Former residents of the Chagos Islands who were forcibly removed from their homeland more than 40 years ago have lost their latest legal challenge at the Supreme Court.
The islanders went to the Supreme Court a year ago to contest a 2008 decision by the House of Lords, which ruled that the exiles could not return to their native islands in the Indian Ocean.
Olivier Bancoult, the Chagossian leader who has been fighting in the courts on behalf of the exiles, argued that the three-to-two majority ruling in favour of the foreign secretary should be set aside, and insisted that the decision was "not the end of the road".
A panel of five justices was told that the Law Lords' majority relied heavily on a 2002 feasibility study into the resettlement of the islanders.
The study said life in the region would be precarious and the costs of long-term inhabitation of the outer islands would be prohibitive.
The islanders were forced to leave their homes in the 1960s and 1970s to make way for a US Air Force base on the largest island of the Chagos archipelago, Diego Garcia.
The last residents of the British colony were removed in May 1973.
The courts later ruled that the Chagossians could return to 65 of the islands, but not to Diego Garcia.
In 2004, the government used the royal prerogative to nullify the rulings, but this was overturned by the High Court and Court of Appeal.
The government then went to the House of Lords to argue that allowing the islanders to return would seriously affect defence and security.

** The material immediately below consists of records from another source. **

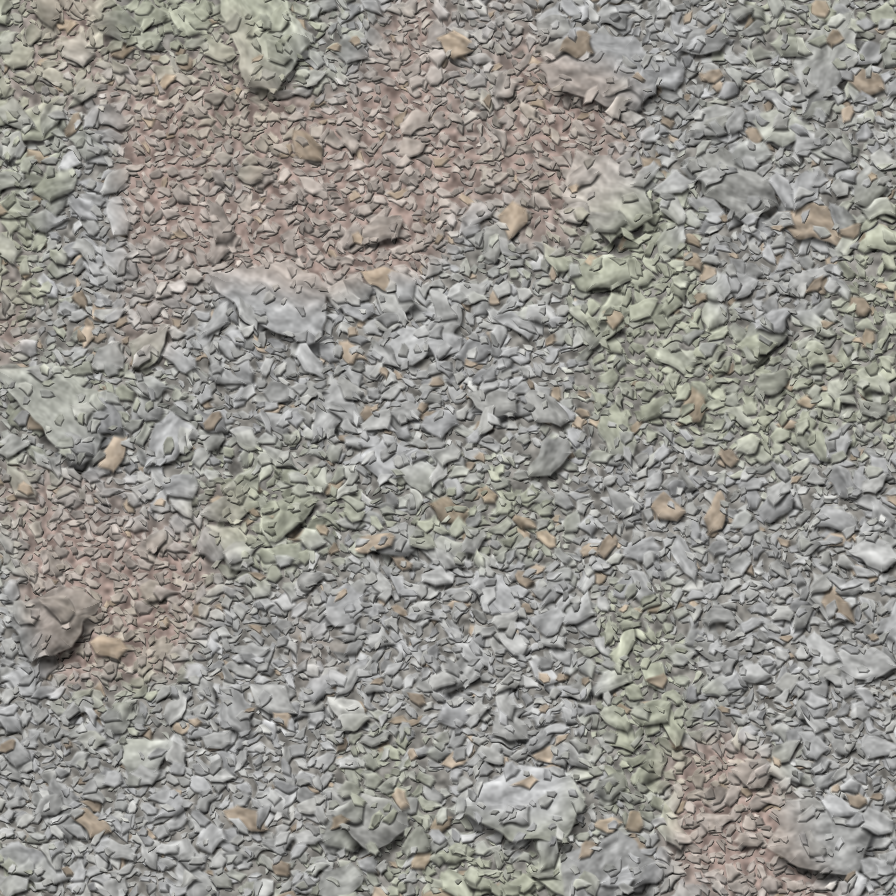
Write a Shadertoy shader that draws this texture.

```glsl
// Scree slope: grey angular stones heaped over pinkish gravel.
// Layers of scattered convex polygons, from grit to slabs, each with
// bevelled edges, streaked relief and a short shadow below it.

const vec2 LIGHT = vec2(-0.35, 0.94);

vec2 hash2(vec2 p) {
    vec3 q = fract(p.xyx * vec3(0.1031, 0.1030, 0.0973));
    q += dot(q, q.yzx + 33.33);
    return fract((q.xx + q.yz) * q.zy);
}

float noise(vec2 p) {
    vec2 i = floor(p), f = fract(p);
    f = f * f * (3.0 - 2.0 * f);
    float bottom = mix(hash2(i).x, hash2(i + vec2(1, 0)).x, f.x);
    float top = mix(hash2(i + vec2(0, 1)).x, hash2(i + vec2(1, 1)).x, f.x);
    return mix(bottom, top, f.y);
}

float fbm(vec2 p) {
    float sum = 0.0, amp = 0.5;
    for (int k = 0; k < 3; k++) {
        sum += amp * noise(p);
        p = mat2(1.6, 1.2, -1.2, 1.6) * p + 7.3;
        amp *= 0.5;
    }
    return sum;
}

// Patches of bare earth where few larger stones lie
float soilMask(vec2 p) {
    float earth = 0.7 * noise(p * 4.0 + 3.7) + 0.3 * noise(p * 11.0 + 9.1);
    return smoothstep(0.56, 0.74, earth);
}

// Colour of one stone's surface without its brightness
vec3 stoneTint(vec2 p, vec2 rnd) {
    vec3 tint = mix(vec3(1.0, 1.0, 0.975), vec3(0.99, 0.995, 1.0), rnd.x);
    float lichen = smoothstep(0.45, 0.8, noise(p * 7.0 + 21.0) * 0.75 + rnd.y * 0.3);
    tint = mix(tint, vec3(0.97, 0.99, 0.86), lichen * 0.75);
    tint = mix(tint, vec3(1.02, 0.94, 0.88), soilMask(p) * 0.7);
    return mix(tint, vec3(0.98, 0.88, 0.76), step(0.96, rnd.x) * 0.8);
}

// Scatters one layer of stones, about "count" across the canvas
vec3 addStones(vec3 color, vec2 p, float count, float density, float seed) {
    vec2 grid = p * count;
    float blur = 0.0018 * count;
    for (int j = -1; j <= 1; j++)
    for (int i = -1; i <= 1; i++) {
        vec2 cell = floor(grid) + vec2(i, j);
        vec2 id = cell + seed * 17.0 + 50.0;
        vec2 a = hash2(id), b = hash2(id + 71.7), c = hash2(id + 133.1);
        float bare = count < 60.0 ? soilMask((cell + 0.5) / count) : 0.0;
        if (a.x > density * (1.0 - 0.75 * bare)) continue;

        // Frame of the stone: mostly lying flat, longer than tall
        vec2 local = grid - cell - 0.5 - 0.6 * (b - 0.5);
        float angle = (c.x - 0.5) * 2.4;
        mat2 turn = mat2(cos(angle), -sin(angle), sin(angle), cos(angle));
        vec2 scale = vec2(0.8, 1.3) / mix(0.75, 1.15, c.y);
        vec2 body = turn * local * scale;
        vec2 shifted = turn * (local + vec2(-0.04, 0.10)) * scale;

        // Irregular hexagon for the body and for its shadow
        float dist = -9.0, shade = -9.0;
        vec2 facing = vec2(0, 1);
        for (int k = 0; k < 6; k++) {
            vec2 r = hash2(id + float(k) * 5.3 + 211.0);
            float t = (float(k) + 0.8 * r.x) * 1.0472;
            vec2 dir = vec2(cos(t), sin(t));
            float reach = mix(0.27, 0.47, r.y);
            float side = dot(body, dir) - reach;
            if (side > dist) { dist = side; facing = dir; }
            shade = max(shade, dot(shifted, dir) - reach);
        }
        color *= 1.0 - 0.66 * (1.0 - smoothstep(-0.09, 0.06, shade));
        float cover = 1.0 - smoothstep(-blur, blur, dist);
        if (cover <= 0.0) continue;

        // Bevel, tilt and streaked relief
        float lit = dot(facing * turn, LIGHT);
        float rim = smoothstep(-0.17, -0.02, dist);
        vec2 w = turn * local / count * vec2(42.0, 85.0) + id * 3.1;
        float relief = fbm(w) - fbm(w + vec2(-0.2, 0.5));
        float tone = 0.67 + 0.17 * (a.y - 0.5) + 0.45 * relief;
        tone += rim * (0.06 * max(lit, 0.0) + 0.17 * min(lit, 0.0));
        tone += 0.12 * dot(body, b - 0.5);
        color = mix(color, tone * stoneTint(p, vec2(c.y, b.x)), cover);
    }
    return color;
}

void mainImage(out vec4 fragColor, in vec2 fragCoord) {
    vec2 uv = fragCoord / iResolution.y;
    vec2 ragged = vec2(noise(uv * 65.0), noise(uv * 65.0 + 40.0)) - 0.5;
    vec2 p = uv + 0.007 * ragged;

    // Earth and grit
    vec3 color = mix(vec3(0.53, 0.52, 0.50), vec3(0.61, 0.54, 0.51), soilMask(p));
    color *= 0.72 + 0.56 * noise(uv * 150.0);

    // Stones from small to large, then chips resting on top
    color = addStones(color, p, 96.0, 0.85, 1.0);
    color = addStones(color, p, 64.0, 0.75, 2.0);
    color = addStones(color, p, 42.0, 0.70, 3.0);
    color = addStones(color, p, 17.0, 0.32, 4.0);
    color = addStones(color, p, 8.0, 0.20, 5.0);
    color = addStones(color, p, 27.0, 0.50, 6.0);
    color = addStones(color, p, 52.0, 0.32, 7.0);
    color = addStones(color, p, 85.0, 0.22, 8.0);

    // Fine mineral speckle
    color += 0.09 * (noise(uv * 240.0) - 0.5);
    fragColor = vec4(clamp(color, 0.0, 1.0), 1.0);
}
```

The cause of the Chagos islanders has been backed by high-profile names such as Amal Clooney and Ben Fogle, who said that the treatment of the exiles made him "ashamed to be British".